The tech and browser world has been abuzz with Google’s “FLOC” technology that promises to do away with cookies entirely in favor of federated learning. But will any of this have an impact on website owners? And is it a good thing for us?
What is FLOC?
Simply put, FLOC means that Google will show you ads based on your browsing history. It’s that simple. It doesn’t mean that the ads will always reflect the subject matter of the sites you visit, however. It means that Google will use your history to put you into one of many “cohorts” – like demographics. So for me, it’ll try and determine that I’m a 40-year old dude living in Canada. And whatever other data it can glean from me.
Once you’ve been assigned to a cohort, Google will then show you ads that are targeted to your demographics.
How Is Google Able to Do This?
One word – Chrome. Google is using its browser and ad monopoly in tandem to switch the way digital ads work all over the Internet. Because of Chrome, Google can do the following:
- Block 3rd party cookies that were previously used for cross-site tracking
- Implement FLOC within the Google Chrome code
Combined with its monopoly on digital ad services, Google can single-handedly change the entire market.
What’s the Justification?
The surface justification is that the previous method of targeting advertisements relied on 3rd party cookies. Meaning that a 3rd party (not the site you were visiting), places a cookie on your browser that tracks you as you visit various unrelated sites and can build up a profile about you to serve ads. It’s shady as hell but too widespread to do anything about it.
To combat cookies, Google has now decided to take over the process themselves. They don’t need to put a cookie on your computer since you use their browser – a giant cookie in itself! In essence, GOOGLE becomes the 3rd party cookie.
How Is This Better Than Before?
Strictly speaking, it’s not! Imagine that your car uses your driving location history to build a profile about you, and then allowing advertisers to pay the car manufacturer to show ads based on where you went, which restaurants you frequent the most, and which school you drive your kids to. That’s essentially what Google is doing with Chrome.
But Does This Affect Website Owners?
Indirectly yes. I respect the privacy of my visitors – I don’t place 3rd party cookies on their sites (and neither should you). But with FLOC, Google isn’t giving me a choice. My visitors will be tracked, and they will receive ads based on the fact that they chose to visit my site.
If visitors see targeted advertisements based on the fact that they came to my site, it might leave a bad taste in their mouth and assume that I had something to do with it! They might not want to visit my site again. Admittedly, this might sound far-fetched, but it’s the principle of the thing!
How Do you Work Around it?
Stop using Chrome. You can continue to use Chromium-based browsers like Microsoft Edge and Vivaldi. Or you can move to my personal favorite – Firefox. I think Firefox really needs support right now because it’s the only major browser that hasn’t yet succumbed to the Webkit layout engine, and uses Gecko instead. Even Apple has moved to Webkit. So Firefox is the only truly different web browser at the moment.

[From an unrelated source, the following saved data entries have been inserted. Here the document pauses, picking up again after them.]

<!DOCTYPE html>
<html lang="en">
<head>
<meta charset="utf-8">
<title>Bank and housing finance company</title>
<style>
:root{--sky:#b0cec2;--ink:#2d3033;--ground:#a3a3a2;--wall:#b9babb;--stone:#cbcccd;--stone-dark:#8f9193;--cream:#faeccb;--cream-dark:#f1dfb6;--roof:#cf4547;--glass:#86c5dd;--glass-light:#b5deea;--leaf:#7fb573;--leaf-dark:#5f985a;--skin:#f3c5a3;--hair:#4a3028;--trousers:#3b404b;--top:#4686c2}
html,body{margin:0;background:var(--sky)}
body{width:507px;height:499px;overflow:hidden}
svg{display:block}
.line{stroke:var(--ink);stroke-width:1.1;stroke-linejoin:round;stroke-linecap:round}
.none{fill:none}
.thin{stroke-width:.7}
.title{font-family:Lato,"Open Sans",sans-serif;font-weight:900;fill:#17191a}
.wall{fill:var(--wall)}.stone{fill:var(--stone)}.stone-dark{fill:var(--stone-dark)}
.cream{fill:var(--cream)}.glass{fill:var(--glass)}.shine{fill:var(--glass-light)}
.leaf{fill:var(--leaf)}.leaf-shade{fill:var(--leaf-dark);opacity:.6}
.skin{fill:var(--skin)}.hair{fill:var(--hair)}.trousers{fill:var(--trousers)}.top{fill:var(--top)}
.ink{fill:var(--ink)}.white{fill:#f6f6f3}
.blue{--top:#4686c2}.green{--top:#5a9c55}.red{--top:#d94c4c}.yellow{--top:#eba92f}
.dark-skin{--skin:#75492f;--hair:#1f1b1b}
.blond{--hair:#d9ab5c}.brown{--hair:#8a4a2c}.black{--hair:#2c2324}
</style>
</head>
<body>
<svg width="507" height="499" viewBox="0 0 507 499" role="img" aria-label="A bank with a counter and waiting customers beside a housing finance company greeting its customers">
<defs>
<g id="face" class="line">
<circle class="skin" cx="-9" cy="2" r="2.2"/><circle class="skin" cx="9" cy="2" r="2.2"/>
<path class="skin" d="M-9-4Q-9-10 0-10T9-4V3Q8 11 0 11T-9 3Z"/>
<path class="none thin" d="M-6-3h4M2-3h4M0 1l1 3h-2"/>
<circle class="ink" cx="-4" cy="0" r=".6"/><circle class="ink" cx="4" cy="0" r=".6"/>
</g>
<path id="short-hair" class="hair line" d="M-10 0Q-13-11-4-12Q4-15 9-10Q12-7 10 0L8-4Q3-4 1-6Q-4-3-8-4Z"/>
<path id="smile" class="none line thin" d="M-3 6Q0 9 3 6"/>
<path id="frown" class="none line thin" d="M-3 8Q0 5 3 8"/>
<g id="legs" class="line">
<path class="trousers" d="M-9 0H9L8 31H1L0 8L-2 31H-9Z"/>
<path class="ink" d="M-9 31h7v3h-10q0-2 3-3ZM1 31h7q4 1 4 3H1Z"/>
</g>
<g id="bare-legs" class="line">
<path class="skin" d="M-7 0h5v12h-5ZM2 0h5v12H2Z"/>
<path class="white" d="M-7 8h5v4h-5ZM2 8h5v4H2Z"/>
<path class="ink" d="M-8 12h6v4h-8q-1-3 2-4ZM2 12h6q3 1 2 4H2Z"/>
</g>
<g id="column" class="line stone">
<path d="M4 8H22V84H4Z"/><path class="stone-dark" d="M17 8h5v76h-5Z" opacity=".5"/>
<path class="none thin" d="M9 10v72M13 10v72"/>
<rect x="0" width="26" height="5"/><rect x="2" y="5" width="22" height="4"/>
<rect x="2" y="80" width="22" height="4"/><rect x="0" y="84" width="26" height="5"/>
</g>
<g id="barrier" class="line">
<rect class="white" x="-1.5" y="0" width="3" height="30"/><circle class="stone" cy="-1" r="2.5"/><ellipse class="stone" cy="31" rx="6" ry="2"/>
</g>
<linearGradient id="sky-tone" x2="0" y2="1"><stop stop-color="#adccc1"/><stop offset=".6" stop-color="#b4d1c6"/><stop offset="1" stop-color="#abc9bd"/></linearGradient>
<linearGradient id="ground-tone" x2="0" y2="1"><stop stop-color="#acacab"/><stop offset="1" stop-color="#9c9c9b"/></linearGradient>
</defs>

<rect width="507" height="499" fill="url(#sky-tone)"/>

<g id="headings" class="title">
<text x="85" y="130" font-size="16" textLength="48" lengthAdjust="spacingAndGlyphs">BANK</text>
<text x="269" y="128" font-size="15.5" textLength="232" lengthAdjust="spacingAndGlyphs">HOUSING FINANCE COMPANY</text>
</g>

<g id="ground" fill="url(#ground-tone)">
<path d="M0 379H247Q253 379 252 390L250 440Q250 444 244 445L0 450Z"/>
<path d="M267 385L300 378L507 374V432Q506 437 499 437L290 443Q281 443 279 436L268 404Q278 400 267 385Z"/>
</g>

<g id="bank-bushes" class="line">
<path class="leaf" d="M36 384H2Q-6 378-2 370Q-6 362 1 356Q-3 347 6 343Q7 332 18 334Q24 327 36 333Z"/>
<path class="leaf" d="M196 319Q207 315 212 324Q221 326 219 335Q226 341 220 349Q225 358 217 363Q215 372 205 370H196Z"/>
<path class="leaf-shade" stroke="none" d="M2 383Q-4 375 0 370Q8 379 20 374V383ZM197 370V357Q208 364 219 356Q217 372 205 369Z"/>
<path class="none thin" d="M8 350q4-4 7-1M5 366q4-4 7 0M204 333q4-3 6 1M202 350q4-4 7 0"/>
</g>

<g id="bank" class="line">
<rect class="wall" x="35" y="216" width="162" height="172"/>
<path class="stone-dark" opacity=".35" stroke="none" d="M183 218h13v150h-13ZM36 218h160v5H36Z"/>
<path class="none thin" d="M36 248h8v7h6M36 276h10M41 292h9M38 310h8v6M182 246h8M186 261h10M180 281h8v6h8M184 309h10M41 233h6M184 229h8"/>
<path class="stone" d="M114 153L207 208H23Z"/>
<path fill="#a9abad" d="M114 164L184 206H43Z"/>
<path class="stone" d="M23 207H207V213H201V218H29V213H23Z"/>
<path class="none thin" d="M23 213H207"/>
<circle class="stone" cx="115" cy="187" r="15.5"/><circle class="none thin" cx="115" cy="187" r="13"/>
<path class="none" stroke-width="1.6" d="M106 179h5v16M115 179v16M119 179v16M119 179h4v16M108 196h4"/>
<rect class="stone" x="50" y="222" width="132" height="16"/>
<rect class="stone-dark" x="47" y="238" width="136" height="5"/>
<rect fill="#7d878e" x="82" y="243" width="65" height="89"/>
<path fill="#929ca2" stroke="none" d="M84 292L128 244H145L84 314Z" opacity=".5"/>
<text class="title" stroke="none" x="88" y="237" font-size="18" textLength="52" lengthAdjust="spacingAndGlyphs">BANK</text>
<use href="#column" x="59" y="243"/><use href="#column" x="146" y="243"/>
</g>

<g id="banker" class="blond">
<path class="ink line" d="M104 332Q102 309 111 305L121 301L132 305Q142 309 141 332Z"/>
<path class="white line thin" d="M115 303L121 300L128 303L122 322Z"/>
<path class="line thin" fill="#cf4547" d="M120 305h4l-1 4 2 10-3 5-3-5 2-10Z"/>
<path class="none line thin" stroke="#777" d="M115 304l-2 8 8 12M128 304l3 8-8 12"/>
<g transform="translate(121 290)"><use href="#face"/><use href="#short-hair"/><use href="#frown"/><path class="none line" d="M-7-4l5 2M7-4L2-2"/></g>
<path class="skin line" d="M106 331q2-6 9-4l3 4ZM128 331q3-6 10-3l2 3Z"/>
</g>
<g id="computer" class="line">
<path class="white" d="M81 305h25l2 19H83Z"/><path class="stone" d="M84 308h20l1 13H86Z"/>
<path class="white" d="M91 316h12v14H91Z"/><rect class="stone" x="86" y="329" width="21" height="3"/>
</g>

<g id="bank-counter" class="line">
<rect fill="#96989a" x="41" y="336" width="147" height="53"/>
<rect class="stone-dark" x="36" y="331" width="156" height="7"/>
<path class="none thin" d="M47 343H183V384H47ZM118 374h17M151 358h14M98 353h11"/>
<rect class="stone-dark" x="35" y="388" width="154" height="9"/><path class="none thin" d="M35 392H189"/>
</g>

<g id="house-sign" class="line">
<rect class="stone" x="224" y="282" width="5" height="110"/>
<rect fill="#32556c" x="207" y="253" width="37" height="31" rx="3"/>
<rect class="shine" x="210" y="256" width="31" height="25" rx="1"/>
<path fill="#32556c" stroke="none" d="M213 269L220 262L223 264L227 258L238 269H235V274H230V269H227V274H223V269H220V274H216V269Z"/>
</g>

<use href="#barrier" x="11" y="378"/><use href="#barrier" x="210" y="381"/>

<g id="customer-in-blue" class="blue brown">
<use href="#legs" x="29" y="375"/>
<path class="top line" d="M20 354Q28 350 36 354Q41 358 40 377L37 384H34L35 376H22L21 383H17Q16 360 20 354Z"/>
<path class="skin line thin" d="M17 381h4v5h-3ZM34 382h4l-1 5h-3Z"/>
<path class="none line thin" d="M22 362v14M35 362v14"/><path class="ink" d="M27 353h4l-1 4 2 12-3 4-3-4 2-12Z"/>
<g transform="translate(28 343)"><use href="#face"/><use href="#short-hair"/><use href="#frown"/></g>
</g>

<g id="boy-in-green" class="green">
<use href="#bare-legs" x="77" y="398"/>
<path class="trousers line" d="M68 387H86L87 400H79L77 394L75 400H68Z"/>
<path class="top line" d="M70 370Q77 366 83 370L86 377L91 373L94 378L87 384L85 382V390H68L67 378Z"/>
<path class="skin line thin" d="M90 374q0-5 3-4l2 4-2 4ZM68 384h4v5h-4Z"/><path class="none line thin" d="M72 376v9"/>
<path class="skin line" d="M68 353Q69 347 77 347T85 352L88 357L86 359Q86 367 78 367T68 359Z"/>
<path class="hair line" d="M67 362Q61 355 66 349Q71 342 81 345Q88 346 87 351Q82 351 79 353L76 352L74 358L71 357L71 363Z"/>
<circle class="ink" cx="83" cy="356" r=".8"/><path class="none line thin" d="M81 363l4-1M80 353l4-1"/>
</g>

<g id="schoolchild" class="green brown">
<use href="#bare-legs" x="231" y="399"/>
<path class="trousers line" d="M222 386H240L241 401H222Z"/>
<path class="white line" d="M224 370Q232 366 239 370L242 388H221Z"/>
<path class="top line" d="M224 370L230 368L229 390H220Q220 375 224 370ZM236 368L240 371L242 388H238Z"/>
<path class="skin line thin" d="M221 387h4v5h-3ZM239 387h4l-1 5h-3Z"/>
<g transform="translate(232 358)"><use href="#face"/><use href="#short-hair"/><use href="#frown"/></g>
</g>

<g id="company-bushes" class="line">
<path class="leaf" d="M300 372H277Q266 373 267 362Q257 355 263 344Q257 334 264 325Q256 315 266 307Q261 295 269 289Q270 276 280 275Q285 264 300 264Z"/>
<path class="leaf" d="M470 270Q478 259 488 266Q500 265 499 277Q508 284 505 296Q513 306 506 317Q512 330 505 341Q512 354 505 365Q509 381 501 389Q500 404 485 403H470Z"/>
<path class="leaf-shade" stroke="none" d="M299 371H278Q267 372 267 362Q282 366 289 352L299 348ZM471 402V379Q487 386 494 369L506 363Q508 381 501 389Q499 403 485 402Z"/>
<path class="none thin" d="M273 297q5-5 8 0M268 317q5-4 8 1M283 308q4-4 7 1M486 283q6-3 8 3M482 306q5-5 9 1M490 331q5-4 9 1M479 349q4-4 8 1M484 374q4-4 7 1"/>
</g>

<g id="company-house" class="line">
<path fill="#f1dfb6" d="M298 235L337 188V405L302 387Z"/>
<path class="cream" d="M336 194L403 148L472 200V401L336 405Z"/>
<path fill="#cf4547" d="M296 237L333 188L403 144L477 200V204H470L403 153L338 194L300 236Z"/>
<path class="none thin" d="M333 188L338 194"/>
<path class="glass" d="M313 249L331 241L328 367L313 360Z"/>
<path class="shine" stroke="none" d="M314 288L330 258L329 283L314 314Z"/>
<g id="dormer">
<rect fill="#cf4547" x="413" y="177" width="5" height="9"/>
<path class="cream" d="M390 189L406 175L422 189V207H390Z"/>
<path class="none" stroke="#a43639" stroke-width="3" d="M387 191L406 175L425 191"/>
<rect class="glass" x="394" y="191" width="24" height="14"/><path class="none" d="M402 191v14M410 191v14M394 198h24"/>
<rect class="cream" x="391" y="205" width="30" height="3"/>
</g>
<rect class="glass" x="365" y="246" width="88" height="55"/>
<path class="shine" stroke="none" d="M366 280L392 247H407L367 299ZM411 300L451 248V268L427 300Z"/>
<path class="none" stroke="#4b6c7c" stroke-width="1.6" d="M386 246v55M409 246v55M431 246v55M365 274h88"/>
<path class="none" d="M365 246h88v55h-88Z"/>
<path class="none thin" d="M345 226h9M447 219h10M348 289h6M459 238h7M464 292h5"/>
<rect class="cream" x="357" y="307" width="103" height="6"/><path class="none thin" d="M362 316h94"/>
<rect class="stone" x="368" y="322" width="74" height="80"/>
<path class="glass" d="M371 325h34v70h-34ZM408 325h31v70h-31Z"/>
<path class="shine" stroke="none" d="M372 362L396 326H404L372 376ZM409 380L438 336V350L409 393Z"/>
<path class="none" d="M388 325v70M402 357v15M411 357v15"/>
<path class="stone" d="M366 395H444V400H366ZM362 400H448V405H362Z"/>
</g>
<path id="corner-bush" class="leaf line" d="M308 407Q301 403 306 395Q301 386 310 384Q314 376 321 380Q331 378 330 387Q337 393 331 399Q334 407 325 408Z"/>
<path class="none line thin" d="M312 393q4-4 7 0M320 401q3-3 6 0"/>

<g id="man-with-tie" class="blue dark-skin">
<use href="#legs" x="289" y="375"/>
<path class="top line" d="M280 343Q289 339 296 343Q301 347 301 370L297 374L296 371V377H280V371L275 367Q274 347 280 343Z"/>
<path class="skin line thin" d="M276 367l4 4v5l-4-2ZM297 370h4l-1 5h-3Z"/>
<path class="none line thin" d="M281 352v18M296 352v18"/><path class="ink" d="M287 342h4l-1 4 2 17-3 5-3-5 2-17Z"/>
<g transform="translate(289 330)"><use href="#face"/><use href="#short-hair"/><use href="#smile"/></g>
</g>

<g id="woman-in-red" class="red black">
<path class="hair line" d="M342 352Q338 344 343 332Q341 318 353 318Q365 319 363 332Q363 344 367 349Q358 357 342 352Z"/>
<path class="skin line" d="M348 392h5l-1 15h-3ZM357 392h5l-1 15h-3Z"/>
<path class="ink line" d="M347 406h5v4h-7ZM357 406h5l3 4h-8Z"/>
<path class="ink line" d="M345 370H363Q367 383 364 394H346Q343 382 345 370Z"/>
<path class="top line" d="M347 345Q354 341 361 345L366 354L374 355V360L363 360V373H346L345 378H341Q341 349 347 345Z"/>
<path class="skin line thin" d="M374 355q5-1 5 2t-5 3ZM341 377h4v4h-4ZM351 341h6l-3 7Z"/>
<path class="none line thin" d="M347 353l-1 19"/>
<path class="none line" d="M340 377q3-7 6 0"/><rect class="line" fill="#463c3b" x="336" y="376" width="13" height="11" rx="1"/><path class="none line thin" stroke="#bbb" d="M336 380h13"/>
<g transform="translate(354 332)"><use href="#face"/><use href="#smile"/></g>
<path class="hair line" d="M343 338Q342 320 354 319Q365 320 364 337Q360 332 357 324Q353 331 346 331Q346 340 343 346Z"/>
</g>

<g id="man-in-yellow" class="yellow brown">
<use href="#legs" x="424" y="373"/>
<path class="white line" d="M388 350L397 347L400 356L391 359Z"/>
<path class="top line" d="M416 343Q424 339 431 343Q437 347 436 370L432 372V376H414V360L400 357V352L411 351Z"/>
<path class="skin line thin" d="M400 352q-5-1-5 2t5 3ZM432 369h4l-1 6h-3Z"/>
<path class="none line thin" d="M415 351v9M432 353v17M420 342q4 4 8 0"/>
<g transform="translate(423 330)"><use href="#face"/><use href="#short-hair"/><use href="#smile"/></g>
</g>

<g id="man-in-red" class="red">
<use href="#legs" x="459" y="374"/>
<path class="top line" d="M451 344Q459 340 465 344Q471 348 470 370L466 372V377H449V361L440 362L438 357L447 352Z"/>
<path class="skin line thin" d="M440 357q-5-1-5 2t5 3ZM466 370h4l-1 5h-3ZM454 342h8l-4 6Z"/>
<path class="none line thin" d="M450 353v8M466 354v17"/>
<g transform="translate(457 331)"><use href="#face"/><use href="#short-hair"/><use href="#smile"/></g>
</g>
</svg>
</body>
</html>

Google’s FLOC is an anti-trust lawsuit waiting to happen. Google is using its monopoly in one industry to bolster its monopoly in another. Even if it doesn’t directly affect you as a website owner, you need to be concerned about your reputation and how you are perceived. FLOC tracks all your visitors by default if they use a Chrome browser. And that’s not something we should be okay with!
I’m a NameHero team member, and an expert on WordPress and web hosting. I’ve been in this industry since 2008. I’ve also developed apps on Android and have written extensive tutorials on managing Linux servers. You can contact me on my website WP-Tweaks.com!